A grainy analog texture, pale yet strong colours and theatrical locations.
To wrap it up, this is what the works of Diego Ene, a Spanish photographer based in Madrid, are made of.
But there would still be much more to say.
Going through a selection of his works feels like a road trip. Paradoxically, pictures representing absolutely still subjects became part of a dynamic narration where every element is perfectly chained to the next - and previous - one (and yet they are different enough to make it clear that every picture was taken in a unique moment).
The previously quoted film-like texture widespread all over the photographs makes it possible to perceive the pictures through a cinematic gaze, despite the absolute - typical when it comes to photographs - absence of motion.

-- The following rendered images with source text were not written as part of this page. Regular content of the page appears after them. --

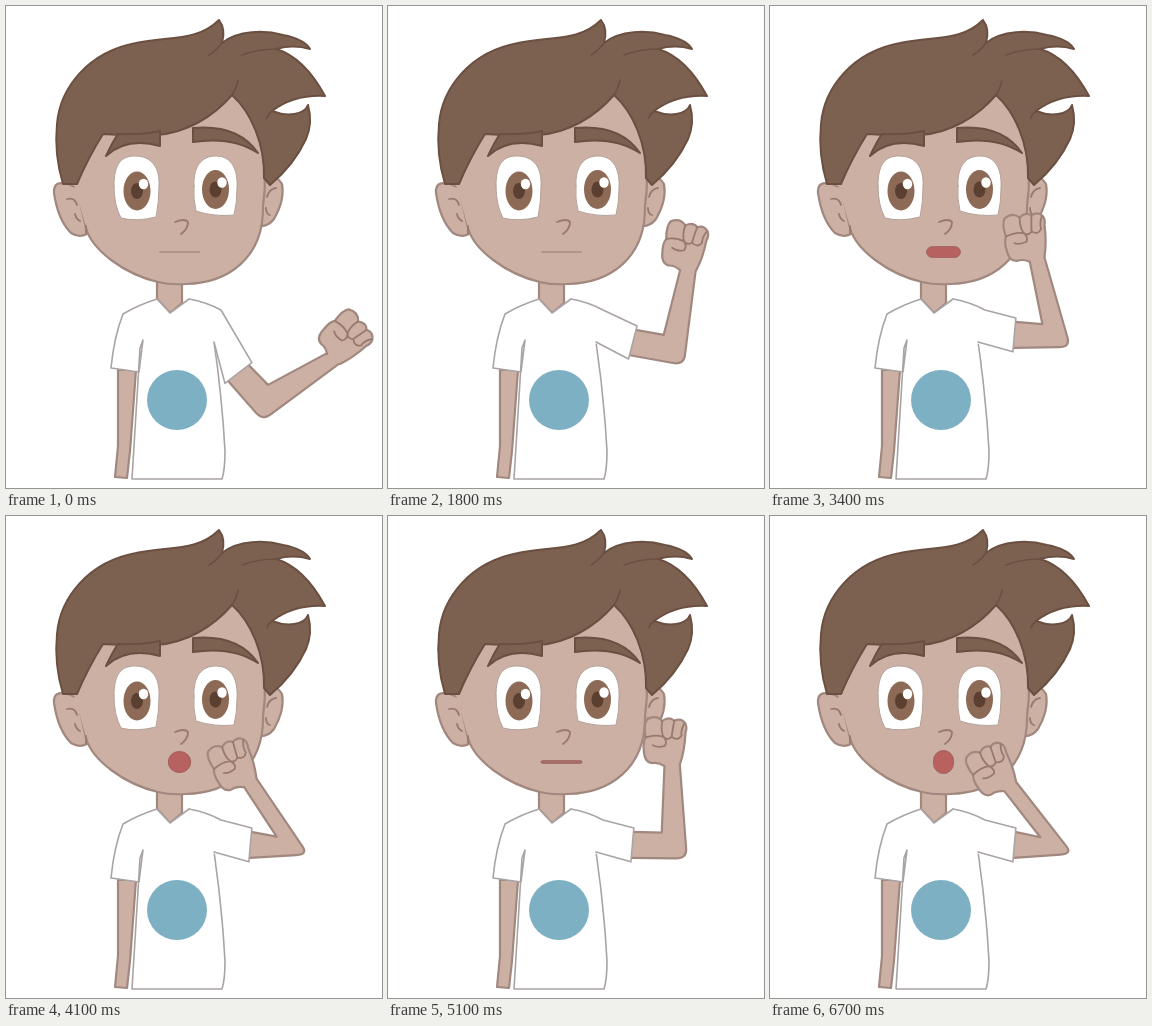
These frames come from a looping animation (376x482 px, 6.8 s). An HTML page:

```html
<!DOCTYPE html>
<html lang="en">
<head>
<meta charset="utf-8">
<title>Boy raising his fist</title>
<style>
  html, body { margin: 0; width: 100%; height: 100%; overflow: hidden; background: #fff; }
  svg { display: block; width: 376px; height: 482px; }
  path { stroke-linejoin: round; stroke-linecap: round; }
  .skin { fill: #cdb0a4; stroke: #a1887f; stroke-width: 2.2; }
  .hair { fill: #7c6150; stroke: #6b4f41; stroke-width: 2; }
  .cloth { fill: #fff; stroke: #a9a3a4; stroke-width: 1.6; }
  .line { fill: none; stroke: #98796d; stroke-width: 1.8; }
  .strand { fill: none; stroke: #6b4f41; stroke-width: 1.6; }
  .eye { fill: #fff; stroke: #b3a19a; stroke-width: 1; }
</style>
</head>
<body>
<svg viewBox="0 0 376 482">
  <!-- head -->
  <path class="skin" d="M112 364 V440 L109 471 L121 472 L124 445 L130 364Z"/>
  <path class="skin" d="M151 270 V293 L164 307 L176 297 V270Z"/>
  <path class="skin" d="M257 174 Q268 165 276 178 Q279 194 268 213 Q262 221 253 220Z"/>
  <path class="skin" d="M62 178 Q47 174 48 187 Q52 214 65 227 Q73 232 81 228 L90 190Z"/>
  <path class="skin" d="M80 222 C86 244 118 268 152 276 Q164 279 180 278 C222 277 258 252 257 200 Q267 130 226 86 L98 120 Q76 160 70 178Z"/>
  <path d="M68 179 L80 221 L100 210 L100 160Z" fill="#cdb0a4"/>
  <path class="line" d="M61 193 Q69 191 71 199 M69 208 Q70 213 74 215 M80 220 V227 M270 182 Q263 183 261 191 M260 202 Q260 208 264 209"/>
  <path class="hair" d="M57 178 C51 158 49 138 51 118 C54 82 82 46 130 37 C162 30 191 36 213 14 Q220 23 216 37 C232 24 259 24 277 29 Q298 33 304 43 Q287 38 270 43 C290 49 306 66 319 90 C300 89 282 93 266 105 C281 111 298 109 302 99 Q307 117 300 133 Q288 159 264 179 L258 172 C259 138 245 106 226 89 C207 111 180 127 150 129 Q125 130 97 128 Q82 152 71 178Z"/>
  <path class="strand" d="M216 37 Q210 45 203 49 M226 89 Q231 81 232 74 M270 43 Q252 43 236 49 M266 105 Q262 108 261 112"/>
  <path class="hair" d="M100 150 Q107 135 112 128 Q134 129 154 125 V140 Q121 131 100 150Z"/>
  <path class="hair" d="M187 122 Q232 118 252 147 Q226 130 187 136Z"/>
  <path class="eye" d="M108 180 C108 158 115 150 129 150 C146 150 154 162 153 180 Q153 197 150 211 Q130 216 115 212 Q108 199 108 180Z"/>
  <path class="eye" d="M188 180 C187 160 196 150 210 150 C226 150 232 164 231 182 Q231 197 228 209 Q208 211 190 205 Q187 192 188 180Z"/>
  <g id="eyes"></g>
  <path class="line" d="M169 216 Q179 212 182 216 Q182 223 175 228"/>
  <rect id="mouth" stroke-width="1"/>
  <!-- shirt -->
  <path class="cloth" d="M208 336 Q216 390 219 445 Q219 464 216 473 H126 L134 342 L137 334 L133 366 L105 362 Q108 331 117 308 Q132 299 151 293 L164 307 L183 293"/>
  <path d="M183 294 L215 305 L209 338 L180 330Z" fill="#fff"/>
  <circle cx="171" cy="394" r="30" fill="#7db0c2"/>
  <!-- arm -->
  <path id="arm" class="skin"/>
  <g id="fist">
    <path class="skin" d="M-8 4 Q-14 0 -20 1 Q-28 0 -28 -12 Q-29 -20 -26 -25 Q-28 -38 -24 -43 Q-15 -48 -9 -41 Q-2 -46 3 -41 Q10 -44 14 -38 Q16 -34 14 -29 Q13 -12 8 2"/>
    <path class="line" d="M-26 -25 Q-16 -28 -8 -25 Q-4 -20 -7 -16 Q-14 -14 -19 -17 M-9 -41 Q-11 -31 -8 -25 Q-4 -21 0 -25 M3 -41 Q1 -31 0 -25 Q6 -20 10 -26 M13 -38 Q9 -31 10 -26"/>
  </g>
  <path id="sleeve" class="cloth"/>
</svg>
<script>
const LOOP = 6800, STEP = 100;
const SHOULDER = [200, 325];
const $ = id => document.getElementById(id);

$('eyes').innerHTML = [[131, 185], [209.5, 183.5]].map(([x, y]) =>
  `<ellipse cx="${x}" cy="${y}" rx="13.5" ry="19.5" fill="#8c6a56"/>
   <ellipse cx="${x}" cy="${y}" rx="6" ry="8" fill="#5b4032"/>
   <ellipse cx="${x + 6.5}" cy="${y - 7}" rx="4.7" ry="5.3" fill="#fff"/>`).join('');

const clamp = v => Math.min(1, Math.max(0, v));
const ramp = (t, start, end) => clamp((t - start) / (end - start));
const mix = (a, b, k) => a.map((v, i) => v + (b[i] - v) * k);

function polar([x, y], degrees, length) {
  const a = degrees * Math.PI / 180;
  return [x + Math.cos(a) * length, y + Math.sin(a) * length];
}

function setAttrs(id, attrs) {
  for (const name in attrs) $(id).setAttribute(name, attrs[name]);
}

// Forearm tilt from upright: the arm rises once, then swings to the mouth twice.
function bendAt(t) {
  const rise = ramp(t, 1000, 2000);
  const swing = ramp(t, 2950, 4250) - ramp(t, 4250, 5000) + ramp(t, 5300, 6600);
  return 57 - 58.5 * rise - 36.5 * swing;
}

// The upper arm follows the forearm down, but never rises above level.
function drawArm(bend) {
  const upper = Math.max(3, 4.2 + 0.81 * bend), fore = bend - 90;
  const cuff = polar(SHOULDER, upper + 2, 44 + 0.18 * upper);
  const elbow = polar(SHOULDER, upper, 86 + 0.14 * upper);
  const wrist = polar(elbow, fore, 84 - 0.15 * Math.max(0, -bend));

  const across = (point, angle, half) => polar(point, angle - 90, half);
  const crook = (upper + 180 + fore + 360) / 2;
  const inner = polar(elbow, crook, 18), outer = polar(elbow, crook, -18);
  const wristIn = across(wrist, fore, 7.5), wristOut = across(wrist, fore, -7.5);
  const top = across(cuff, upper, 13), under = across(cuff, upper, -13);

  setAttrs('arm', { d: `M${top} L${inner} L${wristIn} L${wristOut}
    L${mix(outer, wristOut, 0.1)} Q${outer} ${mix(outer, under, 0.2)} L${under}` });
  setAttrs('fist', { transform: `translate(${wrist}) rotate(${0.78 * bend})` });
  setAttrs('sleeve', { d: `M183 293 Q200 296 215 304
    L${across(cuff, upper + 2, 17)} L${across(cuff, upper + 2, -17)} L208 336` });
}

// The mouth reddens and opens as the fist comes near.
function drawMouth(bend) {
  const red = clamp((10 - bend) / 20), open = clamp((-1.5 - bend) / 36.5);
  const w = 41 - 21 * open, h = 1 + 3 * red + 19 * open;
  const color = (from, to) => `rgb(${mix(from, to, red).map(Math.round)})`;
  setAttrs('mouth', {
    x: 173.5 - w / 2, y: 246 - h / 2, width: w, height: h, rx: Math.min(w, h) / 2,
    fill: color([152, 124, 113], [183, 98, 96]),
    stroke: red ? color([152, 124, 113], [162, 94, 90]) : 'none'
  });
}

const begin = performance.now();
function frame() {
  const now = Math.max(0, performance.now() - begin) % LOOP;
  const bend = bendAt(Math.floor(now / STEP) * STEP);
  drawArm(bend);
  drawMouth(bend);
  requestAnimationFrame(frame);
}
frame();
</script>
</body>
</html>
```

If we could - just for a brief, polite moment - forget about the author’s identity, we would feel aesthetically very close in style to some of the greatest modern movie directors. In fact, the cloud-filtered, melancholic cold light which has a strong presence in Diego’s photographs could be exactly the same one touching Scarlett Johansson’s face through the window glass in Sofia Coppola’s “Lost In Translation”, and upon a closer inspection we would recognise a still from David Lynch’s “Blue Velvet” in Ene’s portraits of those canonically beautiful garden roses.
At this point we can’t help being curious about what Diego Ene’s storytelling will be about in the future. What we know for sure is how amazed we are going to feel contemplating his movie-like, suspended atmospheres.
Words by Erika Giulietti
Post coordination by Vincent Urbani